--- START ---
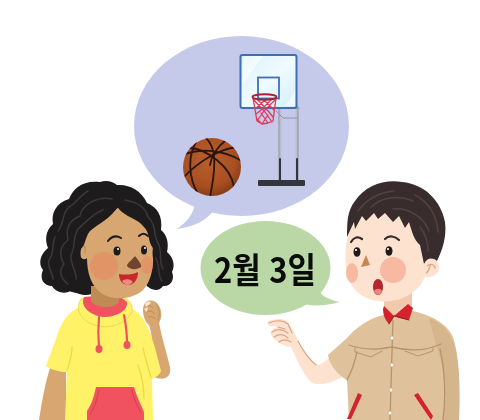
<!DOCTYPE html>
<html lang="ko">
<head>
<meta charset="utf-8">
<title>2월 3일</title>
<style>
:root{--paper:#fff;--lilac:#c5caeb;--green:#b9d8a6;--ink:#0b0b0b;--girl-skin:#d8a670;--girl-shade:#c08a55;--girl-hair:#1d1b1c;--hair-shine:#3b3839;--yellow:#fff268;--yellow-shade:#ecd94a;--pink-red:#f0525f;--boy-skin:#fde3cf;--boy-shade:#f3c9ae;--boy-hair:#382c2c;--boy-shine:#524343;--khaki:#dfc29b;--khaki-line:#b8946a;--red:#d4222f;--blush:#f4a48a;--ball:#a84f22;--ball-line:#2b1610}
html,body{margin:0;background:var(--paper)}
body{width:480px;height:420px;overflow:hidden}
svg{display:block}
.date{font:700 35px "Noto Sans CJK KR","Noto Sans",sans-serif;fill:var(--ink)}
.line{fill:none;stroke-linecap:round;stroke-linejoin:round}
</style>
</head>
<body>
<svg width="480" height="420" viewBox="0 0 480 420">
<defs>
<clipPath id="ball-edge"><circle cx="212" cy="167" r="29"/></clipPath>
<radialGradient id="ball-fill" cx=".45" cy=".38" r=".65"><stop offset="0" stop-color="#bb5f2c"/><stop offset=".7" stop-color="#a84f22"/><stop offset="1" stop-color="#813a18"/></radialGradient>
<linearGradient id="glass" x1="0" y1="0" x2="1" y2="1"><stop offset="0" stop-color="#d9f1fb"/><stop offset=".5" stop-color="#f0fbff"/><stop offset="1" stop-color="#d3eef9"/></linearGradient>
</defs>

<g id="topic-bubble" fill="var(--lilac)">
<ellipse cx="241.500" cy="126" rx="107.500" ry="90"/>
<path d="M195 204C193 214 187 222 177 229C194 227 207 220 215 209Z"/>
</g>

<g id="hoop">
<g class="line" stroke="#8f96a3" stroke-width="1.500">
<path d="M280 107V181M297 107V181" stroke="#b9bfcc" stroke-width="3"/>
<path d="M279 107V181M298 107V181M275 108H299M276 111L283 118H297" stroke-width="1"/>
<path d="M280 159V181M297 159V181" stroke="#34363f" stroke-width="2"/>
</g>
<rect x="258" y="180" width="47" height="6" rx="1" fill="#34353e"/>
<rect x="240.500" y="55" width="56" height="53" rx="2" fill="url(#glass)" stroke="#3f6eb5" stroke-width="2"/>
<path d="M246 56H263L243 84V60ZM285 106L295 91V106Z" fill="#fff" opacity=".55"/>
<rect x="258" y="77.500" width="21" height="21" fill="none" stroke="#3f6eb5" stroke-width="1.800"/>
<g class="line" stroke="#dc3b5b" stroke-width="1.300">
<path d="M253 98L257 121L262 124L268 123L273 121L276 98M253 99L265 112L272 122M258 100L269 112L273 117M264 100L274 110M276 99L264 111L257 121M271 100L260 111L256 114M265 100L255 109M257 119L262 124L268 115M261 113L268 123"/>
<ellipse cx="264.500" cy="97" rx="12" ry="2.700" stroke="#a8233a" stroke-width="2"/>
</g>
</g>

<g id="basketball">
<circle cx="212" cy="167" r="29" fill="url(#ball-fill)"/>
<g class="line" clip-path="url(#ball-edge)" stroke="var(--ball-line)" stroke-width="1.800">
<path d="M183 155C197 149 220 148 242 161M205 137C214 145 218 158 210 197M190 148C206 149 231 166 234 187M184 177C197 163 218 149 237 147M196 142C188 156 188 177 198 194M226 140C215 149 211 158 210 165"/>
</g>
</g>

<g id="date-bubble">
<path d="M295 300C307 307 322 307 340 302C329 300 322 296 317 289Z" fill="var(--green)"/>
<ellipse cx="265.500" cy="268" rx="65" ry="47" fill="var(--green)"/>
<text class="date" x="214" y="283" textLength="102" lengthAdjust="spacingAndGlyphs">2월 3일</text>
</g>

<g id="girl">
<g id="girl-hair-back">
<path d="M100 182C82 180 73 189 69 199C56 203 51 213 53 224C45 231 45 241 48 248C40 254 38 264 43 270C39 279 44 286 52 286C57 294 67 294 72 290C81 297 91 296 97 291L145 284C151 291 159 292 163 286C171 287 175 279 172 272C176 264 172 256 167 252C169 243 167 235 161 230C163 216 157 207 147 203C141 190 129 184 117 185C112 181 106 180 100 182Z" fill="var(--girl-hair)"/>
</g>
<path d="M51 365C45 383 42 401 39 420H66V363Z" fill="var(--girl-skin)"/>
<g id="girl-raised-arm">
<path d="M146 322C142 314 142 305 146 302C150 299 157 301 159 306C162 311 162 318 159 323C162 339 167 354 170 367C172 378 163 381 154 377L146 366L151 356C153 346 152 333 149 325Z" fill="var(--girl-skin)"/>
<path class="line" d="M146 307C149 305 151 305 153 308M147 312C150 310 153 311 154 314M149 317C152 316 154 317 155 319M157 305C160 310 160 315 158 320" stroke="var(--girl-shade)"/>
<path d="M145 304C147 301 150 301 151 303L146 307ZM144 309L148 307L147 312Z" fill="#fae5d4"/>
</g>
<g id="hoodie">
<path d="M80 307C69 311 61 322 57 336L46 366C52 370 60 372 67 372L65 420H153L152 379C157 377 160 374 161 371C156 351 151 328 140 315C135 309 126 305 117 304Z" fill="var(--yellow)"/>
<path class="line" d="M67 371C70 362 72 354 72 347M151 378C148 367 145 357 143 348M138 365C142 376 144 388 144 399" stroke="var(--yellow-shade)" stroke-width="1.300"/>
<path d="M81 299C75 309 80 319 92 324C108 331 127 324 132 311C133 304 128 299 122 296Z" fill="var(--yellow)" stroke="var(--yellow-shade)"/>
<path d="M84 297C80 306 89 315 103 317C116 317 128 311 127 302L117 294Z" fill="var(--pink-red)"/>
<path d="M91 286H119V302C115 309 97 309 91 301Z" fill="var(--girl-shade)"/>
<path class="line" d="M99 317C98 328 98 337 99 347M124 315C126 325 127 334 127 343" stroke="var(--pink-red)" stroke-width="2.200"/>
<ellipse cx="99" cy="349" rx="3.500" ry="4" fill="var(--pink-red)"/>
<ellipse cx="127" cy="345" rx="3.500" ry="4" fill="var(--pink-red)"/>
<path d="M96 387H134C137 397 141 405 144 412V420H87V411C92 404 94 396 96 387Z" fill="var(--pink-red)"/>
<path class="line" d="M99 390C97 401 94 408 90 415M132 390C134 400 138 407 141 413" stroke="#d13f4d" stroke-width="1"/>
</g>
<g id="girl-face">
<path d="M119 207C105 217 91 225 85 238C77 237 75 247 79 255C82 260 85 260 87 258C87 272 91 286 101 293C112 301 132 300 143 290C153 280 155 259 152 242C149 226 137 214 119 207Z" fill="var(--girl-skin)"/>
<path class="line" d="M80 245C84 243 86 248 85 253" stroke="var(--girl-shade)" stroke-width="1.300"/>
<circle cx="104" cy="266" r="14" fill="#e8895f" opacity=".6"/>
<ellipse cx="147" cy="265" rx="6" ry="9" fill="#e8895f" opacity=".6"/>
<path class="line" d="M108 241C112 236 116 235 121 238M139 236C142 233 145 233 148 236" stroke="var(--girl-hair)" stroke-width="2"/>
<ellipse cx="117" cy="251" rx="3.500" ry="4.500" fill="var(--girl-hair)"/>
<ellipse cx="144" cy="250" rx="3" ry="4.500" fill="var(--girl-hair)"/>
<circle cx="118" cy="249" r="1" fill="#fff"/><circle cx="145" cy="248" r="1" fill="#fff"/>
<path d="M135 256C132 260 127 263 127 266C130 270 137 270 141 267C142 264 138 260 135 256Z" fill="#70452e"/>
<path d="M119 274C125 275 132 275 138 272C138 280 133 286 127 285C122 284 119 280 119 274Z" fill="#c5272d"/>
<path d="M122 281C126 278 131 279 133 282C129 287 124 285 122 281Z" fill="#f18b82"/>
</g>
<g id="girl-hair-front">
<path d="M119 205C111 219 99 223 90 231C85 237 86 244 81 249C79 257 84 263 83 270C89 276 91 283 91 292C81 296 68 292 60 286C54 271 53 251 61 234C66 213 86 198 119 205Z" fill="var(--girl-hair)"/>
<path d="M116 205C123 217 137 218 143 226C151 233 147 241 153 248C151 257 156 264 152 272C154 278 150 284 147 286C158 292 169 284 168 275C173 265 167 256 164 249C167 236 158 229 157 220C153 207 134 199 116 205Z" fill="var(--girl-hair)"/>
<path class="line" d="M112 199C98 196 82 204 80 216C67 221 66 231 68 240C58 248 60 257 64 264C58 271 61 279 68 284M103 210C92 214 86 222 78 229C72 238 76 247 71 255C70 265 77 271 76 279M88 191C79 196 76 204 69 207C61 215 65 222 58 231M55 237C51 246 55 253 49 260C47 268 53 273 53 279M125 200C137 202 146 208 148 217C157 225 153 235 158 243C163 251 158 260 163 269M156 258C160 266 157 274 162 281" stroke="var(--hair-shine)" stroke-width="1.500"/>
</g>
</g>

<g id="boy">
<g id="boy-pointing-arm">
<path d="M338 350C327 360 321 365 316 365C309 358 304 350 298 341C295 333 291 325 287 321C281 318 274 319 269 321C266 323 268 326 272 326L278 327C271 329 269 333 272 336C276 342 283 346 291 347C296 358 303 374 311 382C319 387 332 383 346 375Z" fill="var(--boy-skin)"/>
<path class="line" d="M269 323C276 320 283 320 288 324L292 333M272 332C278 328 284 330 288 333M274 337C280 333 285 335 288 338M279 342C284 338 288 340 291 342M278 327L285 329M298 341C303 351 309 359 316 365" stroke="#dca684" stroke-width="1.200"/>
</g>
<g id="shirt">
<path d="M383 315C367 319 355 329 346 339L328 355C330 366 338 375 347 380L349 420H459C460 388 460 358 453 337C447 323 430 315 413 311Z" fill="var(--khaki)"/>
<path d="M429 318C443 323 451 333 455 348C460 369 460 397 459 420H443C446 394 445 369 437 348Z" fill="#d5b58b"/>
<path class="line" d="M347 380C352 371 355 361 357 352M393 319L390 420M349 345C363 350 378 350 392 347C411 352 428 350 441 344M440 349C445 371 446 395 443 420" stroke="var(--khaki-line)" stroke-width="1.300"/>
<path class="line" d="M355 347V352L371 357L382 351M405 351L418 356L433 351V347" stroke="var(--khaki-line)"/>
<path d="M358 393L362 395L351 419H347ZM414 395L418 393L433 416L431 420Z" fill="var(--red)"/>
<g fill="#fff8ec" stroke="var(--khaki-line)" stroke-width=".5"><circle cx="392" cy="338" r="2"/><circle cx="392" cy="365" r="2"/><circle cx="391" cy="390" r="2"/><circle cx="390" cy="413" r="2"/></g>
<path d="M384 293L412 284V309L393 320L384 310Z" fill="var(--boy-shade)"/>
<path d="M384 306L394 316L389 324C385 320 383 315 383 309ZM408 304L413 308L409 320L394 316Z" fill="var(--red)"/>
<path class="line" d="M394 316L389 324M394 316L409 320" stroke="#8f1821" stroke-width="1"/>
</g>
<g id="boy-face">
<path d="M424 259C430 255 439 260 439 267C439 275 431 279 423 276Z" fill="var(--boy-skin)"/>
<path class="line" d="M427 266C431 263 435 265 435 268M430 266C429 270 428 272 426 273" stroke="#dca684" stroke-width="1.300"/>
<path d="M353 219C347 233 344 250 346 268C348 286 359 298 377 301C400 304 421 292 426 273L428 248L413 216L380 208Z" fill="var(--boy-skin)"/>
<circle cx="393" cy="270" r="13" fill="var(--blush)" opacity=".68"/>
<ellipse cx="352" cy="273" rx="6" ry="10" fill="var(--blush)" opacity=".68"/>
<path class="line" d="M351 242C354 237 358 236 362 239M385 239C389 235 395 236 399 240" stroke="var(--boy-hair)" stroke-width="2.200"/>
<ellipse cx="357" cy="252" rx="3.500" ry="4.800" fill="#211a1a"/><ellipse cx="389" cy="251" rx="3.500" ry="4.800" fill="#211a1a"/>
<circle cx="356" cy="250" r="1.100" fill="#fff"/><circle cx="388" cy="249" r="1.100" fill="#fff"/>
<path d="M366 255L361 267L370 265Z" fill="#c98555"/>
<ellipse cx="378" cy="287" rx="5" ry="8" fill="#b3272e"/>
<path d="M374 291C376 288 381 288 382 291C380 296 376 296 374 291Z" fill="#ef8380"/>
</g>
<g id="boy-hair">
<path d="M347 237C347 223 347 211 355 201C365 186 384 179 402 182C425 184 441 201 445 222C447 237 442 251 437 261C432 257 427 258 424 264L420 245C414 240 412 232 409 222L405 228L399 216L393 222L385 213L378 219L374 213L366 221L362 216L355 229L354 222Z" fill="var(--boy-hair)"/>
<path class="line" d="M358 211C366 200 379 192 394 191M371 207C382 197 398 195 413 201M393 209C407 207 423 216 429 231M415 195C429 202 437 216 438 232M420 227C426 234 428 243 428 251" stroke="var(--boy-shine)" stroke-width="1.500"/>
</g>
</g>
</svg>
</body>
</html>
--- END ---
EXERCISE DIRECTIONS: For every line above that holds the string "date", add one to a count; give that count alone.

ANSWER: 3